WORK INSTRUCTION: Check each line of the material. Copy those containing "grid".

------------------------------

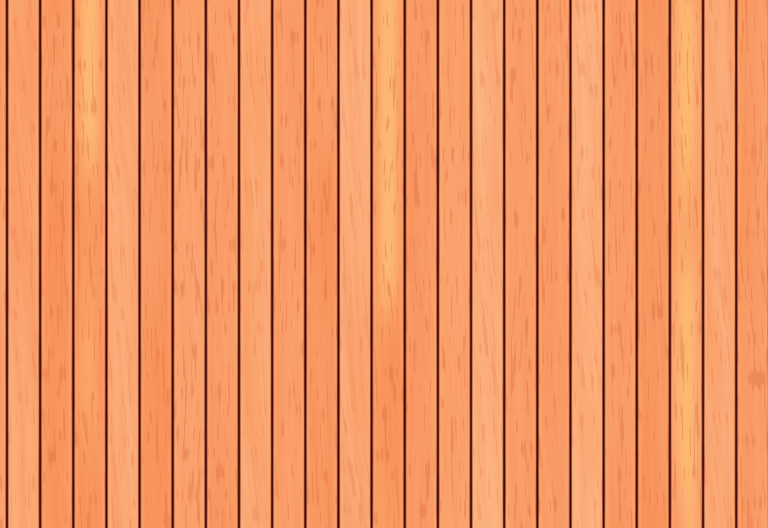
Give the GLSL for this texture, as a WebGL 1 fragment shader.

```glsl
precision highp float;

uniform vec2 u_resolution;

#define PLANKS 23.17
#define FIRST_GAP 0.211
#define GAP_REACH 0.07
#define PORE_STRENGTH 0.34
#define GRAIN_STRENGTH 0.45
#define ORANGE vec3(0.975, 0.570, 0.355)
#define PALE vec3(0.985, 0.685, 0.485)
#define HONEY vec3(0.990, 0.720, 0.450)
#define PORE vec3(0.840, 0.400, 0.220)
#define GAP vec3(0.240, 0.030, 0.010)

float hash(vec2 p) {
    p = fract(p * vec2(0.1031, 0.1137));
    p += dot(p, p.yx + 33.33);
    return fract((p.x + p.y) * p.x * 17.3);
}

float noise(vec2 p) {
    vec2 cell = floor(p);
    vec2 f = fract(p);
    f = f * f * (3.0 - 2.0 * f);
    float low = mix(hash(cell), hash(cell + vec2(1.0, 0.0)), f.x);
    float high = mix(hash(cell + vec2(0.0, 1.0)), hash(cell + 1.0), f.x);
    return mix(low, high, f.y);
}

// 1 for every plank whose index has the given remainder
float every(float index, float period, float remainder) {
    return 1.0 - step(0.5, abs(mod(index + 0.01, period) - remainder));
}

vec3 plankColor(float index, float across, float along, float top) {
    float seed = hash(vec2(index + 7.0, 41.0));
    float pale = max(every(index, 7.0, 0.0), every(index, 7.0, 3.0));
    float honey = every(index, 9.0, 2.0);
    float arched = every(index, 15.0, 1.0);
    vec2 offset = vec2(37.0 * index + 50.0, 90.0 * seed + 20.0);

    // Grain lines drift sideways, more so on the pale planks
    float drift = 0.35 * noise(vec2(along * 0.22, 3.0) + offset);
    float bent = across + drift + (0.02 + 0.05 * pale) * along;
    float broad = noise(vec2(bent * 4.0, along * 0.15) + offset);
    float fine = noise(vec2(bent * 12.0, along * 0.45) + offset);
    float grain = 0.5 * broad + 0.5 * fine - 0.5;

    // Arched growth rings near the top of a few planks
    float bow = across - 0.5;
    float rings = sin(5.0 * (along + 9.0 * bow * bow + broad));
    grain += 0.2 * arched * rings * smoothstep(5.0, 1.0, top - along);

    // Slow change of tone along the plank
    float patches = noise(vec2(across * 0.8, along * 0.22) + offset.yx);
    float tone = 0.12 + 0.32 * seed + 0.48 * pale + 0.35 * (patches - 0.5);
    tone += GRAIN_STRENGTH * (1.0 + 0.5 * pale) * grain;
    vec3 color = mix(ORANGE, PALE, clamp(tone, -0.25, 1.3));

    // Honey glow down the middle
    float glow = honey * smoothstep(0.5, 0.05, abs(bow));
    color = mix(color, HONEY, glow * smoothstep(0.2, 0.7, patches));

    // Short dark pores following the grain
    float streak = noise(vec2(bent * 17.0, along * 1.6) + offset + 11.0);
    float pores = smoothstep(0.66, 0.92, streak);
    return mix(color, PORE, PORE_STRENGTH * pores * (1.0 - 0.4 * pale));
}

void main() {
    vec2 position = gl_FragCoord.xy / u_resolution.x * PLANKS;
    float pixel = PLANKS / u_resolution.x;
    float top = u_resolution.y * pixel;
    float x = position.x - FIRST_GAP;
    float index = floor(x);
    float across = x - index;
    vec3 color = plankColor(index, across, position.y, top);

    // Faint lit rim beside each gap
    float edge = min(across, 1.0 - across);
    float rim = smoothstep(0.06, 0.10, edge) * smoothstep(0.17, 0.10, edge);
    color = mix(color, PALE, 0.3 * rim);

    // Dark gap with soft, slightly uneven edges
    float reach = max(GAP_REACH, 1.5 * pixel);
    reach *= 0.94 + 0.12 * noise(vec2(floor(x + 0.5) * 9.0 + 30.0, position.y));
    float gap = 1.0 - smoothstep(0.0, reach, edge);
    gl_FragColor = vec4(mix(color, GAP, gap), 1.0);
}
```
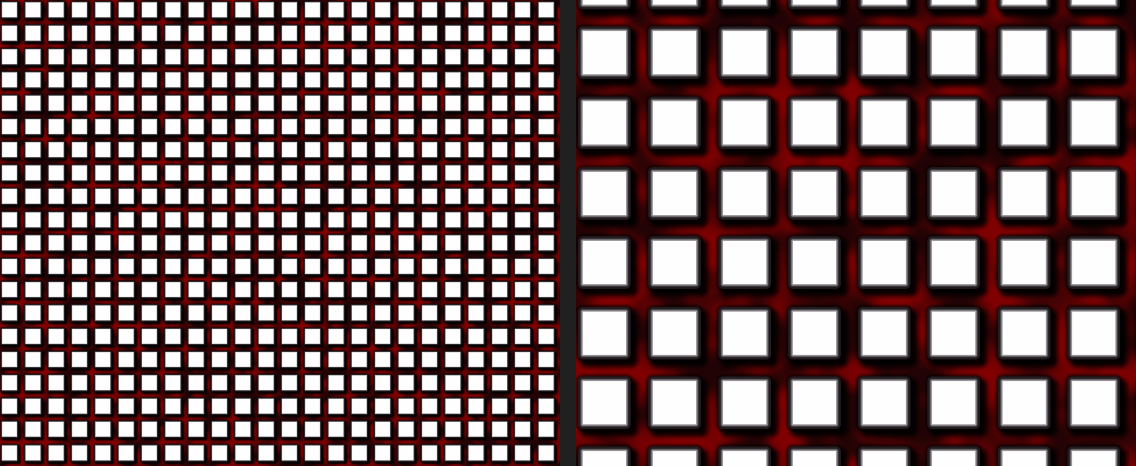
Left: the whole. Right: its middle third, enlarged.
Give the GLSL for this pattern, as a WebGL 1 fragment shader.

```glsl
precision highp float;
// A lattice of white square openings with thin grey bevelled frames,
// casting soft shadows down and right onto a mottled dark red grid.
// Box distances in repeated cells; wrapping value noise stains the bars.

uniform vec2 u_resolution;

#define REPEATS vec2(24.0, 20.0)
#define CENTER vec2(0.405, 0.57)
#define OPENING 0.308
#define FRAME 0.068
#define JITTER 0.012
#define SHADOW_SHIFT vec2(0.065, -0.07)
#define SHADOW_BLUR 0.10
#define RED vec3(0.50, 0.0, 0.005)
#define DARK_RED vec3(0.13, 0.012, 0.018)
#define FRAME_LIGHT vec3(0.66, 0.65, 0.66)
#define FRAME_DARK vec3(0.13, 0.11, 0.125)

float hash(vec2 p) {
  vec3 q = fract(vec3(p.xyx) * 0.1031);
  q += dot(q, q.yzx + 33.33);
  return fract((q.x + q.y) * q.z);
}

// Value noise whose lattice wraps after the given period.
float noise(vec2 p, vec2 period) {
  vec2 i = floor(p);
  vec2 f = fract(p);
  f = f * f * (3.0 - 2.0 * f);
  vec2 a = mod(i, period);
  vec2 b = mod(i + 1.0, period);
  return mix(mix(hash(a), hash(vec2(b.x, a.y)), f.x),
             mix(hash(vec2(a.x, b.y)), hash(b), f.x), f.y);
}

// Signed distance to the nearest opening, in cell units.
float openingDistance(vec2 grid) {
  vec2 p = grid - CENTER + 0.5;
  vec2 id = mod(floor(p), REPEATS);
  vec2 wobble = vec2(hash(vec2(id.x, 7.0)), hash(vec2(11.0, id.y))) - 0.5;
  vec2 q = abs(fract(p) - 0.5 - 2.0 * JITTER * wobble) - OPENING;
  return length(max(q, 0.0)) + min(max(q.x, q.y), 0.0);
}

void main() {
  vec2 grid = gl_FragCoord.xy / u_resolution * REPEATS;
  float pixel = REPEATS.y / u_resolution.y;
  float d = openingDistance(grid);

  // Mottled red bars
  float stain = 0.65 * noise(grid * 2.0, REPEATS * 2.0)
              + 0.35 * noise(grid * 4.0 + 0.5, REPEATS * 4.0);
  vec3 color = mix(DARK_RED, RED, smoothstep(0.18, 0.82, stain));

  // Offset drop shadow and a tight dark rim around each frame
  float shadowDistance = openingDistance(grid - SHADOW_SHIFT) - FRAME;
  float shadow = 1.0 - smoothstep(-0.03, SHADOW_BLUR, shadowDistance);
  float rim = 1.0 - smoothstep(0.0, 0.06, d - FRAME);
  color *= (1.0 - 0.92 * shadow) * (1.0 - 0.55 * rim);

  // Grey frame, darkening outward
  vec3 frame = mix(FRAME_LIGHT, FRAME_DARK, smoothstep(0.0, 0.7, d / FRAME));
  color = mix(frame, color, smoothstep(-0.5, 0.5, (d - FRAME) / pixel));

  // White opening
  color = mix(vec3(0.995), color, smoothstep(-0.5, 0.5, d / pixel));
  gl_FragColor = vec4(color, 1.0);
}
```
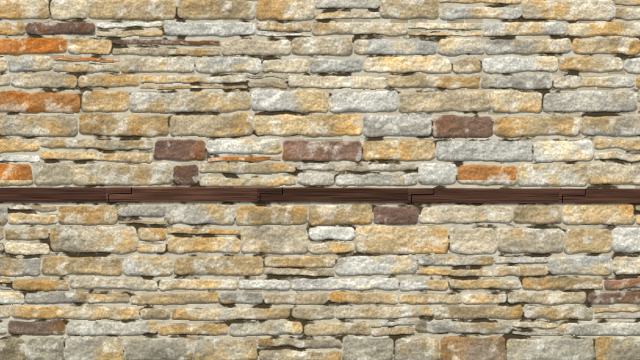
Reproduce this texture procedurally as a Shadertoy shader.

```glsl
// A weathered dry-stone wall in uneven courses, crossed by a dark timber beam.
// Courses are cut into jittered stones, some split into slabs; rounded-box
// distances give the joints, and fractal noise gives wear and relief.

float hash(vec2 p) {
    vec3 q = fract(vec3(p.xyx) * vec3(0.1031, 0.1030, 0.0973));
    q += dot(q, q.yzx + 33.33);
    return fract((q.x + q.y) * q.z);
}

float noise(vec2 p) {
    vec2 i = floor(p), f = fract(p);
    f = f * f * (3.0 - 2.0 * f);
    return mix(mix(hash(i), hash(i + vec2(1, 0)), f.x),
               mix(hash(i + vec2(0, 1)), hash(i + vec2(1, 1)), f.x), f.y);
}

float fbm(vec2 p) {
    float sum = 0.0, amp = 0.5;
    for (int i = 0; i < 5; i++) {
        sum += amp * noise(p);
        p = mat2(1.6, 1.2, -1.2, 1.6) * p + 7.3;
        amp *= 0.5;
    }
    return sum;
}

float roundBox(vec2 p, vec2 halfSize, float radius) {
    vec2 d = abs(p) - halfSize + radius;
    return length(max(d, 0.0)) + min(max(d.x, d.y), 0.0) - radius;
}

float joint(float i, float row) {
    return i + 0.62 * (hash(vec2(i, row * 3.7 + 11.0)) - 0.5);
}

// Heights of the course boundaries; course 8 holds the beam
const float course[19] = float[](-0.01, 0.067, 0.111, 0.153, 0.192, 0.231, 0.292,
    0.373, 0.435, 0.481, 0.549, 0.618, 0.685, 0.752, 0.796, 0.845, 0.898, 0.942, 1.01);

// Returns distance to the stone, height within it (-1 to 1), and its identity
vec4 stone(vec2 p) {
    int k = 0;
    for (int i = 1; i < 18; i++) if (p.y > course[i]) k = i;
    float row = float(k), lo = course[k], hi = course[k + 1];
    float width = mix(0.17, 0.225, hash(vec2(row, 5.0)));
    float x = p.x / width + 20.0 + hash(vec2(row, 9.0));
    float i = floor(x);
    if (x < joint(i, row)) i -= 1.0;
    else if (x > joint(i + 1.0, row)) i += 1.0;
    vec2 id = vec2(i, row);
    float left = joint(i, row), right = joint(i + 1.0, row);

    // Some stones are stacked pairs of thin slabs
    if (hash(id + 31.0) < 0.2) {
        float cut = mix(lo, hi, mix(0.3, 0.7, hash(id + 47.0)));
        if (p.y < cut) hi = cut; else { lo = cut; id += 60.0; }
    }
    lo += 0.005 * hash(id + 3.0);
    hi -= 0.007 * hash(id + 8.0);
    vec2 halfSize = 0.5 * vec2((right - left) * width, hi - lo);
    vec2 q = vec2((x - 0.5 * (left + right)) * width, p.y - 0.5 * (lo + hi));
    q.y += q.x * 0.05 * (hash(id + 15.0) - 0.5);
    float d = roundBox(q, halfSize - 0.0022, min(0.013, halfSize.y * 0.6));
    return vec4(k == 8 ? 0.02 : d, q.y / halfSize.y, id);
}

vec3 stoneColour(vec2 id, float y) {
    float pick = hash(id + 71.0), tone = hash(id + 83.0);
    vec3 c = mix(vec3(0.76, 0.71, 0.60), vec3(0.73, 0.64, 0.48), smoothstep(0.2, 0.6, pick));
    if (pick > 0.68) c = vec3(0.69, 0.67, 0.61);
    if (pick > 0.86) c = vec3(0.77, 0.76, 0.71);
    if (pick < 0.10 && y > 0.5) c = vec3(0.68, 0.48, 0.29);
    if (pick < 0.035) c = vec3(0.50, 0.40, 0.34);
    c = mix(c, vec3(0.57, 0.54, 0.45), 0.6 * smoothstep(0.24, 0.0, y));
    return c * mix(0.88, 1.08, tone);
}

float relief(vec2 p) {
    return fbm(p * vec2(16.0, 24.0)) + 0.45 * fbm(p * vec2(60.0, 85.0) + 4.0);
}

// Mortar packed with small flat chips
vec3 mortar(vec2 p) {
    float row = floor(p.y / 0.011);
    vec2 cell = vec2(p.x / 0.052 + hash(vec2(row, 2.0)) * 9.0, p.y / 0.011);
    vec2 q = (fract(cell) - 0.5) * vec2(0.052, 0.011);
    float d = roundBox(q, vec2(0.024, 0.0046), 0.003);
    float tone = hash(floor(cell) + 13.0);
    vec3 c = mix(vec3(0.70, 0.66, 0.56), vec3(0.87, 0.85, 0.78), fbm(p * 45.0));
    vec3 chip = mix(vec3(0.50, 0.45, 0.36), vec3(0.80, 0.76, 0.66), tone);
    c = mix(c, chip, step(0.45, tone) * smoothstep(0.001, -0.001, d));
    float crevice = smoothstep(0.50, 0.66, fbm(p * vec2(22.0, 38.0) + 17.0));
    return mix(c, vec3(0.20, 0.16, 0.10), 0.85 * crevice);
}

vec3 beamColour(vec2 p, float y) {
    float i = floor(p.x / 0.42 + 0.3), along = fract(p.x / 0.42 + 0.3);
    float grain = fbm(vec2(p.x * 9.0 + i * 5.0, p.y * 260.0));
    vec3 c = mix(vec3(0.17, 0.11, 0.08), vec3(0.43, 0.31, 0.25), grain);
    c *= 0.85 + 0.35 * hash(vec2(i, 6.0)) + 0.2 * smoothstep(0.6, 0.95, y);
    float seam = abs(along - (y > 0.1 ? 0.17 : 0.02)) * 0.42;
    if (along > 0.02 && along < 0.17) seam = min(seam, abs(y - 0.1) * 0.02);
    return c * mix(0.3, 1.0, smoothstep(0.0005, 0.002, seam));
}

void mainImage(out vec4 fragColor, in vec2 fragCoord) {
    vec2 p = fragCoord / iResolution.y;
    float px = 1.0 / iResolution.y;

    // Ragged outlines
    vec2 warp = vec2(fbm(p * 24.0), fbm(p * 24.0 + 40.0)) - 0.48;
    vec4 s = stone(p + 0.013 * warp);

    // Stone face: stains, pale bloom, relief and rounded edges
    vec3 face = stoneColour(s.zw, p.y);
    face *= 0.78 + 0.46 * fbm(p * vec2(11.0, 17.0) + s.zw);
    face = mix(face, face * vec3(1.06, 0.94, 0.74), smoothstep(0.45, 0.7, fbm(p * 9.0 + s.wz)));
    face = mix(face, vec3(0.88, 0.87, 0.82), 0.55 * smoothstep(0.52, 0.7, fbm(p * 30.0 + s.zw * 3.0)));
    face *= 1.0 + 0.95 * (relief(p) - relief(p + vec2(-0.003, 0.005)));
    float rim = smoothstep(-0.010, 0.0, s.x);
    face *= 1.0 + rim * (s.y > 0.0 ? 0.10 : -0.30) * smoothstep(0.2, 0.9, abs(s.y));
    face *= 0.90 + 0.2 * noise(p * 230.0);

    // Joints, shaded beneath the stones
    vec3 gap = mortar(p + 0.006 * warp);
    gap *= 1.0 - 0.5 * smoothstep(-0.3, -0.9, s.y) * smoothstep(0.006, 0.0, s.x);
    vec3 c = mix(face, gap, smoothstep(-px, px, s.x));

    // Beam and the shadow under it
    float middle = 0.458 + 0.002 * sin(p.x * 3.0) + 0.0015 * (noise(vec2(p.x * 14.0, 1.0)) - 0.5);
    float y = (p.y - middle) / 0.020;
    c *= 1.0 - 0.55 * smoothstep(-1.5, -1.0, y) * step(y, 0.0);
    c = mix(beamColour(p, y), c, smoothstep(-px, px, (abs(y) - 1.0) * 0.020));
    fragColor = vec4(clamp(c * 1.04, 0.0, 1.0), 1.0);
}
```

------------------------------

EXPECTED OUTPUT:
// casting soft shadows down and right onto a mottled dark red grid.
float openingDistance(vec2 grid) {
  vec2 p = grid - CENTER + 0.5;
  vec2 grid = gl_FragCoord.xy / u_resolution * REPEATS;
  float d = openingDistance(grid);
  float stain = 0.65 * noise(grid * 2.0, REPEATS * 2.0)
              + 0.35 * noise(grid * 4.0 + 0.5, REPEATS * 4.0);
  float shadowDistance = openingDistance(grid - SHADOW_SHIFT) - FRAME;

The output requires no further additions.